For this recipe you’ll need:

  • 3 pound head of white cabbage (see note)
    2 tablespoons kosher salt
    1 teaspoon caraway seeds, if desired
    1 quart glass jar (see note)
        1. Quarter the cabbage, then slice or shred thinly.

        2. Put the cabbage in a large bowl and toss with salt. You can cover the cabbage and let it sit until the cabbage starts to break down and the juices are released, about 30 minutes. Or, you can choose the more laborious but quicker method and toss and squeeze the cabbage with your hands for about 5 to 6 minutes until it breaks down.

        3. If you are adding the caraway seeds, toss them in at this time.

        4. Pack the cabbage into the sanitized jar tightly. Use a spoon to smash it down. This squeezes the juices out of the cabbage and allows you to get 3 pounds of cabbage into the jar.

        5. Ideally, you will now have enough cabbage juice to cover the cabbage. If not, you will need to make a brine to top it off. Use 4 ½ teaspoons of salt to 1 quart of spring water. Just dissolve the salt in the water and put the rest in the fridge to brine something else like a pork chop or a chicken breast! I often hear people cover the kraut with a towel while it is fermenting, but as far as I can tell, there is no reason for that unless you aren’t willing to burp the jar now and then. I simply put the lids on the jars and set them in a room temperature place to ferment.

        6. The next day, make sure to burp the jar by simply taking the lid off. This is a good time to also confirm the cabbage is underneath the brine. Check the kraut every few days and remove any film, foam or funny stuff floating on the top. You will see bubbling, and that is simply the fermentation happening. When it stops, it's done. If you want to ferment it less, it will be lightly fermented after only a week but usually at 4 weeks, you would consider it completely fermented. Once it is done, pop it in the fridge. It will last for a very long time, or you can can it.

        7. One of the reasons to make your own sauerkraut is so that it doesn’t have to be cooked, like it is in the can. So canning could pose a problem if you follow most directions for it which is to process the quart jars in boiling water for 25 minutes or 20 for pint jars. So if you want cooked sauerkraut, follow those rules. However, if you want more of a fresh sauerkraut then put your filled jars in your water bath canner and bring just to a simmer, remove from water, bring to room temperature and store in a cool dark place. These should keep for a year, just make sure to date the jars!

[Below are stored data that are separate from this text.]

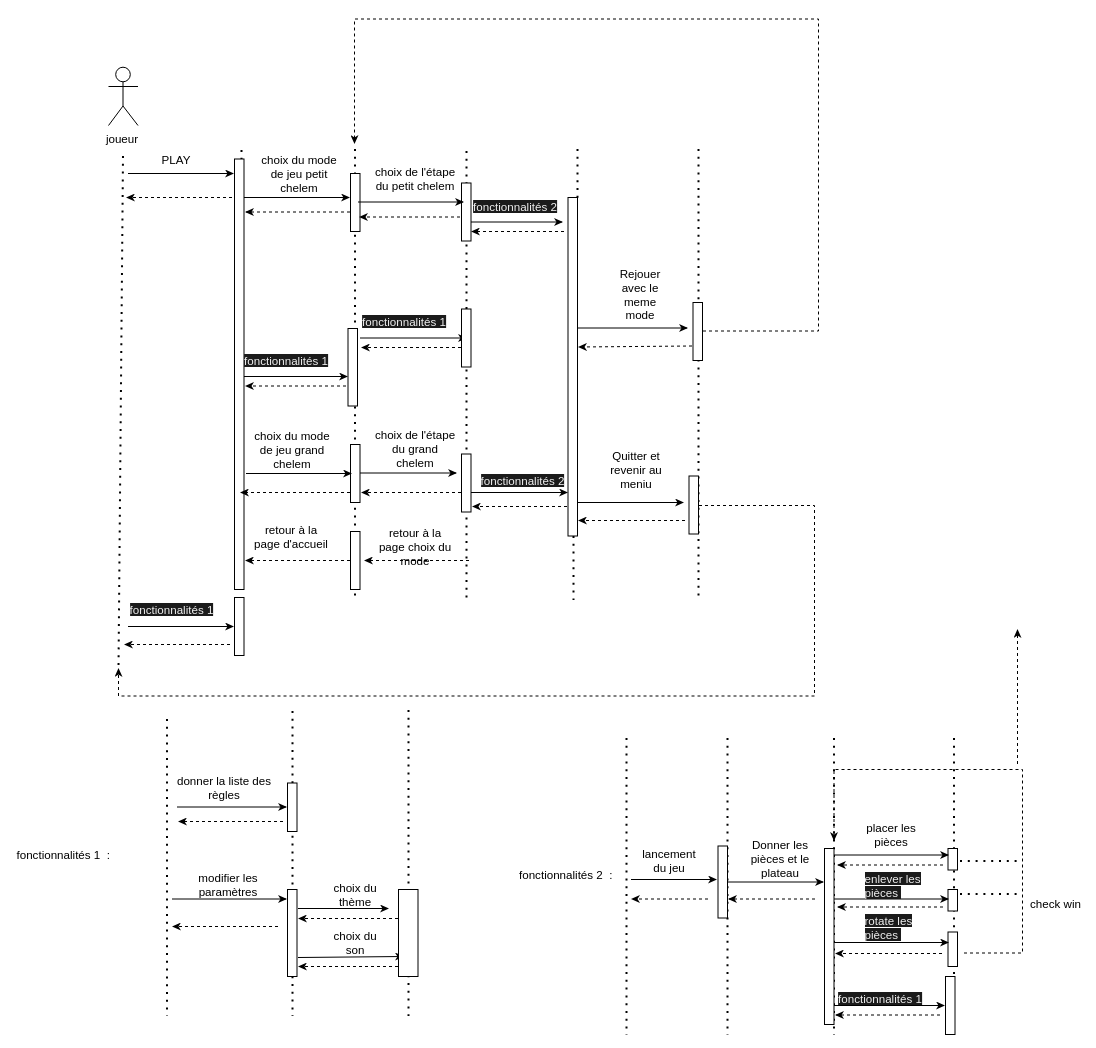
<!DOCTYPE html>
<html lang="fr">
<head>
<meta charset="utf-8">
<title>Diagramme de séquence du jeu</title>
<style>
:root { --paper: #fff; --ink: #000; --tag: #1b1b1b; --tag-text: #f0f0f0; }
* { box-sizing: border-box; }
html, body { margin: 0; background: var(--paper); }
.diagram { position: relative; width: 1096px; height: 1048px; overflow: hidden; background: var(--paper); color: var(--ink); font: 11.6px/13.8px "Liberation Sans", Arial, sans-serif; }
.lines { position: absolute; inset: 0; display: block; fill: none; stroke: var(--ink); }
.lifelines { stroke-width: 2; stroke-dasharray: 2 5.8; }
.bars { fill: var(--paper); }
.calls { marker-end: none; }
.calls path, .replies path, .loops path { marker-end: url(#arrow); }
.replies, .loops { stroke-dasharray: 3 3; }
.arrowhead { fill: var(--ink); stroke: none; }
.label { position: absolute; left: var(--x); top: var(--y); margin: 0; transform: translateX(-50%); text-align: center; white-space: nowrap; }
.start { transform: none; text-align: left; }
.tag span { background: var(--tag); color: var(--tag-text); white-space: pre; }
</style>
</head>
<body>
<main class="diagram">
<svg class="lines" width="1096" height="1048" viewBox="0 0 1096 1048" aria-hidden="true">
  <defs>
    <marker id="arrow" markerUnits="userSpaceOnUse" markerWidth="10" markerHeight="8" refX="8" refY="4" orient="auto">
      <path class="arrowhead" d="M9 4 0 0 2.5 4 0 8Z"/>
    </marker>
  </defs>

  <g class="actor">
    <circle cx="123" cy="74.5" r="7.3"/>
    <path d="M123 82V106M108.500 86.500H138M123 106 108.500 125.500M123 106 138 125.500"/>
  </g>

  <g class="lifelines">
    <path d="M123 156 118.500 668"/>
    <path d="M241.500 150V160"/>
    <path d="M355 149V600"/>
    <path d="M466.500 151V600"/>
    <path d="M577.500 149V198M573.500 536V600"/>
    <path d="M698.500 149V600"/>
    <path d="M167 719V1016"/>
    <path d="M292.500 711V1016"/>
    <path d="M408.500 710V1016"/>
    <path d="M626.500 738V1035"/>
    <path d="M727.500 738V1035"/>
    <path d="M834 738V1035"/>
    <path d="M954 738V1035"/>
    <path d="M960 861H1018M960 894H1018"/>
  </g>

  <g class="calls">
    <path d="M360 338H466"/>
    <path d="M298 957.500 403 956.500"/>
  </g>

  <g class="bars">
    <rect x="234.500" y="159" width="9.500" height="430.500"/>
    <rect x="234.500" y="597.500" width="9.500" height="58"/>
    <rect x="350.500" y="173.500" width="9.500" height="58"/>
    <rect x="348" y="328.500" width="9.500" height="77.500"/>
    <rect x="350.500" y="444.500" width="9.500" height="58"/>
    <rect x="350.500" y="531.500" width="9.500" height="58"/>
    <rect x="461.500" y="183" width="9.500" height="58"/>
    <rect x="461.500" y="309" width="9.500" height="58"/>
    <rect x="461.500" y="454" width="9.500" height="58"/>
    <rect x="568" y="197.500" width="9.500" height="338.500"/>
    <rect x="693" y="302.500" width="9.500" height="58"/>
    <rect x="689" y="476" width="9.500" height="58"/>
    <rect x="287.500" y="783" width="9.500" height="48.500"/>
    <rect x="287.500" y="889.500" width="9.500" height="87"/>
    <rect x="398.500" y="889.500" width="19.500" height="87"/>
    <rect x="718" y="846" width="9.500" height="72"/>
    <rect x="824.500" y="848.500" width="9.500" height="176"/>
    <rect x="948" y="848.500" width="9.500" height="21.500"/>
    <rect x="948" y="889.500" width="9.500" height="21.500"/>
    <rect x="948" y="932" width="9.500" height="34.500"/>
    <rect x="945.500" y="976.500" width="9.500" height="58"/>
  </g>

  <g class="calls">
    <path d="M128 173.500H233"/>
    <path d="M244 197.500H349"/>
    <path d="M358 202H463"/>
    <path d="M471 222H562"/>
    <path d="M578 328H687"/>
    <path d="M244 376.500H347"/>
    <path d="M246 473.500H351"/>
    <path d="M360 473H456"/>
    <path d="M471 492.500H567"/>
    <path d="M578 502.500H683"/>
    <path d="M128 626.500H233"/>
    <path d="M177 807H286"/>
    <path d="M172 899H286"/>
    <path d="M298 908.500H388"/>
    <path d="M631 879.500H716"/>
    <path d="M728 882H823"/>
    <path d="M834 855H948"/>
    <path d="M834 899H948"/>
    <path d="M834 942.500H948"/>
    <path d="M834 1005.500H944"/>
  </g>

  <g class="replies">
    <path d="M232 197.500H127"/>
    <path d="M350 212H246"/>
    <path d="M460 217H360"/>
    <path d="M564 231.500H472"/>
    <path d="M692 346 579 347"/>
    <path d="M461 347.500H362"/>
    <path d="M346 386H246"/>
    <path d="M350 492.500H241"/>
    <path d="M461 492.500H362"/>
    <path d="M567 506.500H473"/>
    <path d="M685 520.500H579"/>
    <path d="M350 560.500H246"/>
    <path d="M469 560.500H365"/>
    <path d="M230 644.500H125"/>
    <path d="M283 821.500H179"/>
    <path d="M278 926.500H173"/>
    <path d="M398 918.500H299"/>
    <path d="M398 966.500H299"/>
    <path d="M708 899H632"/>
    <path d="M815 899H729"/>
    <path d="M943 865H838"/>
    <path d="M943 907H838"/>
    <path d="M942 953.500H836"/>
    <path d="M940 1015H836"/>
  </g>

  <g class="loops">
    <path d="M703 331H818.500V19H354.500V143"/>
    <path d="M699 505.500H814.500V696H118.500V669"/>
    <path d="M964 953H1022.500V769.500H834V840"/>
    <path d="M1017.500 764V630"/>
  </g>
</svg>

<p class="label" style="--x:122px;--y:132px">joueur</p>
<p class="label" style="--x:176px;--y:153px">PLAY</p>
<p class="label" style="--x:299px;--y:153px">choix du mode<br>de jeu petit<br>chelem</p>
<p class="label" style="--x:415px;--y:165px">choix de l'étape<br>du petit chelem</p>
<p class="label tag" style="--x:515px;--y:200px"><span>fonctionnalités 2</span></p>
<p class="label" style="--x:640px;--y:267px">Rejouer<br>avec le<br>meme<br>mode</p>
<p class="label tag" style="--x:404px;--y:315px"><span>fonctionnalités 1</span></p>
<p class="label tag" style="--x:286px;--y:354px"><span>fonctionnalités 1</span></p>
<p class="label" style="--x:292px;--y:429px">choix du mode<br>de jeu grand<br>chelem</p>
<p class="label" style="--x:415px;--y:428px">choix de l'étape<br>du grand<br>chelem</p>
<p class="label tag" style="--x:522.500px;--y:474px"><span>fonctionnalités 2</span></p>
<p class="label" style="--x:636px;--y:449px">Quitter et<br>revenir au<br>meniu</p>
<p class="label" style="--x:291px;--y:523px">retour à la<br>page d'accueil</p>
<p class="label" style="--x:415px;--y:526px">retour à la<br>page choix du<br>mode</p>
<p class="label tag" style="--x:171.500px;--y:603px"><span>fonctionnalités 1</span></p>

<p class="label start" style="--x:16.500px;--y:848px">fonctionnalités 1&nbsp; :</p>
<p class="label" style="--x:224px;--y:774px">donner la liste des<br>règles</p>
<p class="label" style="--x:228px;--y:871px">modifier les<br>paramètres</p>
<p class="label" style="--x:355px;--y:881px">choix du<br>thème</p>
<p class="label" style="--x:355px;--y:929px">choix du<br>son</p>

<p class="label start" style="--x:519px;--y:868px">fonctionnalités 2&nbsp; :</p>
<p class="label" style="--x:669px;--y:847px">lancement<br>du jeu</p>
<p class="label" style="--x:780px;--y:838px">Donner les<br>pièces et le<br>plateau</p>
<p class="label" style="--x:891px;--y:821px">placer les<br>pièces</p>
<p class="label start tag" style="--x:864.500px;--y:872px"><span>enlever les<br>pièces </span></p>
<p class="label start tag" style="--x:864.500px;--y:914px"><span>rotate les<br>pièces </span></p>
<p class="label tag" style="--x:880px;--y:992px"><span>fonctionnalités 1</span></p>
<p class="label start" style="--x:1030px;--y:897px">check win</p>
</main>
</body>
</html>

          Use the freshest cabbage available. You can tell a head of cabbage is fresh in part by its weight. If it is very heavy and feels solid, that is the best indicator. It means the cabbage is full of moisture, and moisture is what you need in your sauerkraut.

          A large jar is easy to use for this recipe because it's easy to sanitize, and you don’t have to figure out how to weight the kraut down. Wash the jar and lid, rinse them well and put them in a 200-degree oven for 30 minutes. This method works especially well if you are doing multiple batches because the jars can stay in the oven until you are ready to use them.